In any society with a history of caste oppression and conflict, the slightest provocation can sometimes set off a sequence of deadly attacks and reprisals. Law enforcement officers cannot prevent all acts of provocation, but what they can do is to anticipate and contain the resultant social tensions before they explode. Failure to do this at Paramakudi in Tamil Nadu proved tragic, with the protest by supporters of a Dalit party turning violent and the police opening fire and killing six persons. When a remark scribbled on a wall about Pasumpon Muthuramalinga Thevar, who is revered as a reformer and saint by the intermediate caste grouping of Thevars, led to the murder of a Dalit schoolboy, it was clear there was going to be trouble.

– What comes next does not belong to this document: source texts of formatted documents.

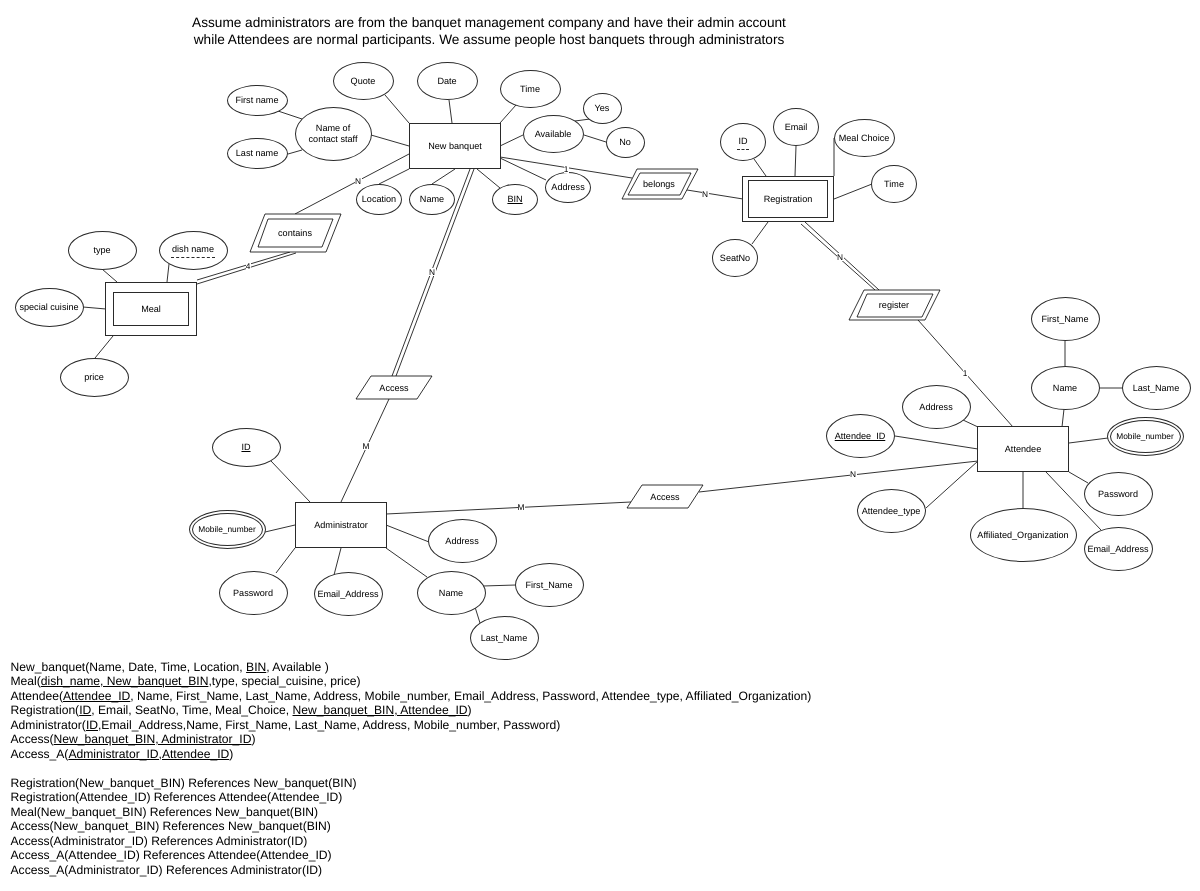
<!DOCTYPE html>
<html lang="en">
<head>
<meta charset="utf-8">
<title>Banquet entity relationship diagram</title>
<style>
:root { --paper: #fff; --ink: #000; --outline: #2a2a2a; }
* { box-sizing: border-box; margin: 0; padding: 0; }
body { width: 1200px; height: 891px; overflow: hidden; background: var(--paper); }
.sheet {
  position: relative; width: 1200px; height: 891px; overflow: hidden;
  background: var(--paper); color: var(--ink);
  font: 9.1px/11px "Liberation Sans", Arial, sans-serif;
  text-rendering: geometricPrecision;
}
.assumption {
  position: absolute; left: 89px; top: 14px; width: 800px;
  font-size: 13.64px; line-height: 17px; font-weight: 400; text-align: center; white-space: nowrap;
}
.connectors { position: absolute; inset: 0; fill: none; stroke: var(--ink); stroke-width: .8; }
.relationships { fill: var(--paper); }

/* Nodes are placed by their centre */
.node {
  position: absolute; left: calc(var(--x) * 1px - var(--w) * .5px); top: calc(var(--y) * 1px - var(--h) * .5px);
  width: calc(var(--w) * 1px); height: calc(var(--h) * 1px);
  display: flex; align-items: center; justify-content: center;
  text-align: center; white-space: nowrap;
}
.entity, .attribute { background: var(--paper); border: 1px solid var(--outline); }
.attribute { border-radius: 50%; --w: 69; --h: 39; }
.entity { --w: 92; --h: 46; }
.small { --w: 46; --h: 31; }
.medium { --w: 61; --h: 38; }
.weak::before, .multivalued::before { content: ""; position: absolute; border: 1px solid var(--outline); }
.weak::before { inset: var(--inset); }
.multivalued { --w: 77; --h: 39; font-size: 8.34px; }
.multivalued::before { inset: 2px; border-radius: 50%; }
.relationship { --w: 60; --h: 20; }
.cardinality { --w: 7; --h: 8; font-size: 8.34px; background: var(--paper); }
.key { text-decoration: underline; }
.partial-key { border-bottom: 1px dashed var(--outline); padding: 0 1px 2px; margin-top: 2px; }

.schema {
  position: absolute; left: 10.5px; top: 659.5px;
  display: flex; flex-direction: column; gap: 14.5px;
  font-size: 12.12px; line-height: 14.5px; white-space: nowrap;
}
.schema ul { list-style: none; }
.schema li { height: 14.5px; }
</style>
</head>
<body>
<main class="sheet">
  <h1 class="assumption">Assume administrators are from the banquet management company and have their admin account<br>while Attendees are normal participants. We assume people host banquets through administrators</h1>

  <svg class="connectors" width="1200" height="891" viewBox="0 0 1200 891" aria-hidden="true">
    <g class="banquet-lines">
      <path d="M278 111 302 119M288 154 302 150M371 135 409 146M385 95 409 123M449 100 452 123M516 105 500 123"/>
      <path d="M523 135 500 146M575 121 590 119M584 135 606 142M500 158 546 180M379 184 409 169M432 184 455 169M500 188 477 169"/>
      <path d="M409 154 295 214M500 157 632 178M687 190 743 199"/>
      <path d="M470 169 392 376M474 169 396 376M389 399 341 502"/>
    </g>
    <g class="meal-lines">
      <path d="M197 280 290 252M197 284 296 253M102 269 117 282M169 264 167 282M83 307 106 309M113 336 95 358"/>
    </g>
    <g class="registration-lines">
      <path d="M754 159 766 176M796 146 795 176M834 138V176M872 184 834 199M768 222 752 244"/>
      <path d="M801 224 875 290M805 222 879 290M918 320 1013 427"/>
    </g>
    <g class="attendee-lines">
      <path d="M1065 341V366M1099 388H1123M1064 409 1062 427M963 420 978 427M895 436 978 449M978 461 926 508"/>
      <path d="M1069 443 1108 438M1069 472 1088 483M1046 472 1101 530M1023 472V508M978 461 699 492"/>
    </g>
    <g class="administrator-lines">
      <path d="M386 514 631 502M271 461 310 502M265 532 295 525M295 548 276 573M341 548 334 575M386 525 429 542M386 548 427 577M483 586 516 585M475 607 480 623"/>
    </g>
    <g class="relationships">
      <polygon points="250,252 265,214 341,214 326,252"/>
      <polygon points="258,247 268,219 333,219 322,247"/>
      <polygon points="622,199 637,169 698,169 682,199"/>
      <polygon points="628,195 640,173 691,173 680,195"/>
      <polygon points="849,320 864,290 940,290 925,320"/>
      <polygon points="857,317 867,294 933,294 922,317"/>
      <polygon points="356,399 371,376 432,376 417,399"/>
      <polygon points="627,508 642,485 703,485 688,508"/>
    </g>
  </svg>

  <section aria-label="New banquet">
    <div class="node entity" style="--x:455;--y:146">New banquet</div>
    <div class="node attribute" style="--x:333;--y:134;--w:77;--h:54">Name of<br>contact staff</div>
    <div class="node attribute small" style="--x:257;--y:100;--w:61">First name</div>
    <div class="node attribute small" style="--x:257;--y:153;--w:61">Last name</div>
    <div class="node attribute medium" style="--x:363;--y:81">Quote</div>
    <div class="node attribute medium" style="--x:447;--y:81">Date</div>
    <div class="node attribute medium" style="--x:530;--y:89">Time</div>
    <div class="node attribute medium" style="--x:553;--y:134">Available</div>
    <div class="node attribute small" style="--x:602;--y:108;--w:39">Yes</div>
    <div class="node attribute small" style="--x:625;--y:142;--w:39">No</div>
    <div class="node attribute small" style="--x:379;--y:199">Location</div>
    <div class="node attribute small" style="--x:432;--y:199">Name</div>
    <div class="node attribute small" style="--x:515;--y:199"><span class="key">BIN</span></div>
    <div class="node attribute small" style="--x:568;--y:187">Address</div>
  </section>

  <section aria-label="Meal">
    <div class="node entity weak" style="--x:151;--y:309;--h:54;--inset:9px 7px">Meal</div>
    <div class="node attribute" style="--x:102;--y:250">type</div>
    <div class="node attribute" style="--x:193;--y:250"><span class="partial-key">dish name</span></div>
    <div class="node attribute" style="--x:49;--y:307">special cuisine</div>
    <div class="node attribute" style="--x:94;--y:377">price</div>
  </section>

  <section aria-label="Registration">
    <div class="node entity weak" style="--x:788;--y:199;--inset:3px 5px">Registration</div>
    <div class="node attribute" style="--x:743;--y:142;--w:46;--h:38"><span class="partial-key">ID</span></div>
    <div class="node attribute" style="--x:796;--y:127;--w:46;--h:38">Email</div>
    <div class="node attribute medium" style="--x:864;--y:138">Meal Choice</div>
    <div class="node attribute" style="--x:894;--y:184;--w:46;--h:38">Time</div>
    <div class="node attribute" style="--x:735;--y:258;--w:46;--h:38">SeatNo</div>
  </section>

  <section aria-label="Attendee">
    <div class="node entity" style="--x:1023;--y:449">Attendee</div>
    <div class="node attribute" style="--x:1065;--y:319;--h:44">First_Name</div>
    <div class="node attribute" style="--x:1065;--y:388;--h:44">Name</div>
    <div class="node attribute" style="--x:1156;--y:388;--h:44">Last_Name</div>
    <div class="node attribute" style="--x:936;--y:407;--h:44">Address</div>
    <div class="node attribute" style="--x:860;--y:436;--h:44"><span class="key">Attendee_ID</span></div>
    <div class="node attribute" style="--x:891;--y:511;--h:44">Attendee_type</div>
    <div class="node attribute" style="--x:1023;--y:535;--w:107;--h:54">Affiliated_Organization</div>
    <div class="node attribute multivalued" style="--x:1145;--y:436">Mobile_number</div>
    <div class="node attribute" style="--x:1118;--y:494;--h:44">Password</div>
    <div class="node attribute" style="--x:1118;--y:549;--h:44">Email_Address</div>
  </section>

  <section aria-label="Administrator">
    <div class="node entity" style="--x:341;--y:525">Administrator</div>
    <div class="node attribute" style="--x:246;--y:447"><span class="key">ID</span></div>
    <div class="node attribute multivalued" style="--x:227;--y:529">Mobile_number</div>
    <div class="node attribute" style="--x:253;--y:593;--h:44">Password</div>
    <div class="node attribute" style="--x:348;--y:594;--h:44">Email_Address</div>
    <div class="node attribute" style="--x:462;--y:541;--h:44">Address</div>
    <div class="node attribute" style="--x:451;--y:593;--h:44">Name</div>
    <div class="node attribute" style="--x:549;--y:585;--h:44">First_Name</div>
    <div class="node attribute" style="--x:504;--y:638;--h:44">Last_Name</div>
  </section>

  <section aria-label="Relationships">
    <div class="node relationship" style="--x:295;--y:233">contains</div>
    <div class="node relationship" style="--x:659;--y:184">belongs</div>
    <div class="node relationship" style="--x:894;--y:305">register</div>
    <div class="node relationship" style="--x:394;--y:388">Access</div>
    <div class="node relationship" style="--x:665;--y:497">Access</div>
    <div class="node cardinality" style="--x:358;--y:181">N</div>
    <div class="node cardinality" style="--x:248;--y:266;--w:5">4</div>
    <div class="node cardinality" style="--x:566;--y:169;--w:5">1</div>
    <div class="node cardinality" style="--x:705;--y:194">N</div>
    <div class="node cardinality" style="--x:840;--y:257">N</div>
    <div class="node cardinality" style="--x:965;--y:373;--w:5">1</div>
    <div class="node cardinality" style="--x:432;--y:272">N</div>
    <div class="node cardinality" style="--x:366;--y:446">M</div>
    <div class="node cardinality" style="--x:521;--y:507">M</div>
    <div class="node cardinality" style="--x:853;--y:474">N</div>
  </section>

  <section class="schema" aria-label="Relational schema">
    <ul class="relations">
      <li>New_banquet(Name, Date, Time, Location, <span class="key">BIN</span>, Available )</li>
      <li>Meal(<span class="key">dish_name, New_banquet_BIN</span>,type, special_cuisine, price)</li>
      <li>Attendee(<span class="key">Attendee_ID</span>, Name, First_Name, Last_Name, Address, Mobile_number, Email_Address, Password, Attendee_type, Affiliated_Organization)</li>
      <li>Registration(<span class="key">ID</span>, Email, SeatNo, Time, Meal_Choice, <span class="key">New_banquet_BIN, Attendee_ID</span>)</li>
      <li>Administrator(<span class="key">ID</span>,Email_Address,Name, First_Name, Last_Name, Address, Mobile_number, Password)</li>
      <li>Access(<span class="key">New_banquet_BIN, Administrator_ID</span>)</li>
      <li>Access_A(<span class="key">Administrator_ID,Attendee_ID</span>)</li>
    </ul>
    <ul class="foreign-keys">
      <li>Registration(New_banquet_BIN) References New_banquet(BIN)</li>
      <li>Registration(Attendee_ID) References Attendee(Attendee_ID)</li>
      <li>Meal(New_banquet_BIN) References New_banquet(BIN)</li>
      <li>Access(New_banquet_BIN) References New_banquet(BIN)</li>
      <li>Access(Administrator_ID) References Administrator(ID)</li>
      <li>Access_A(Attendee_ID) References Attendee(Attendee_ID)</li>
      <li>Access_A(Administrator_ID) References Administrator(ID)</li>
    </ul>
  </section>
</main>
</body>
</html>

John Pandian, the leader of the Tamizhaga Makkal Munnetra Kazhagam, was understandably stopped from entering Paramakudi, but the police were unprepared for the consequences of their action. Opening fire reflexively on an angry group of people armed with nothing more than stones and crude petrol bombs was condemnable. Top police officers will have a lot to answer for before the Inquiry Commission constituted by the State government to inquire into the firing and related incidents.
For decades, certain rural areas in southern Tamil Nadu have been the battleground for ‘caste clashes' in which Dalits have been cruelly targeted by elements within the intermediate caste groupings. Dalits have certainly been at the receiving end of caste oppression — and have had to struggle and sacrifice to win rights to access public spaces, participate in temple rituals, and be free from humiliating casteist practices, which have survived from the feudal era notwithstanding Article 17 of the Constitution outlawing untouchability in all forms. With some heartening exceptions, the police and public officials have been far from even-handed in handling these grievances and demands. Thevars, sections of whom are as economically deprived as Dalits, carry their own resentments. From the time of the Mudukulathur riots in 1957, the triggers of violence have varied but the underlying reason has remained the same — entrenched caste oppression and the revolt against it, particularly by Dalit youth who are becoming increasingly organised by political groups. After a series of clashes in the 1990s, there was a lull for about a decade. The key lesson from the Paramakudi tragedy is that it was wholly avoidable. There would have been no loss of life had the early warning signals been heeded and well-thought-out and proportionate action been taken by the administration. The law enforcers need to be re-educated to change their ways of handling public agitations.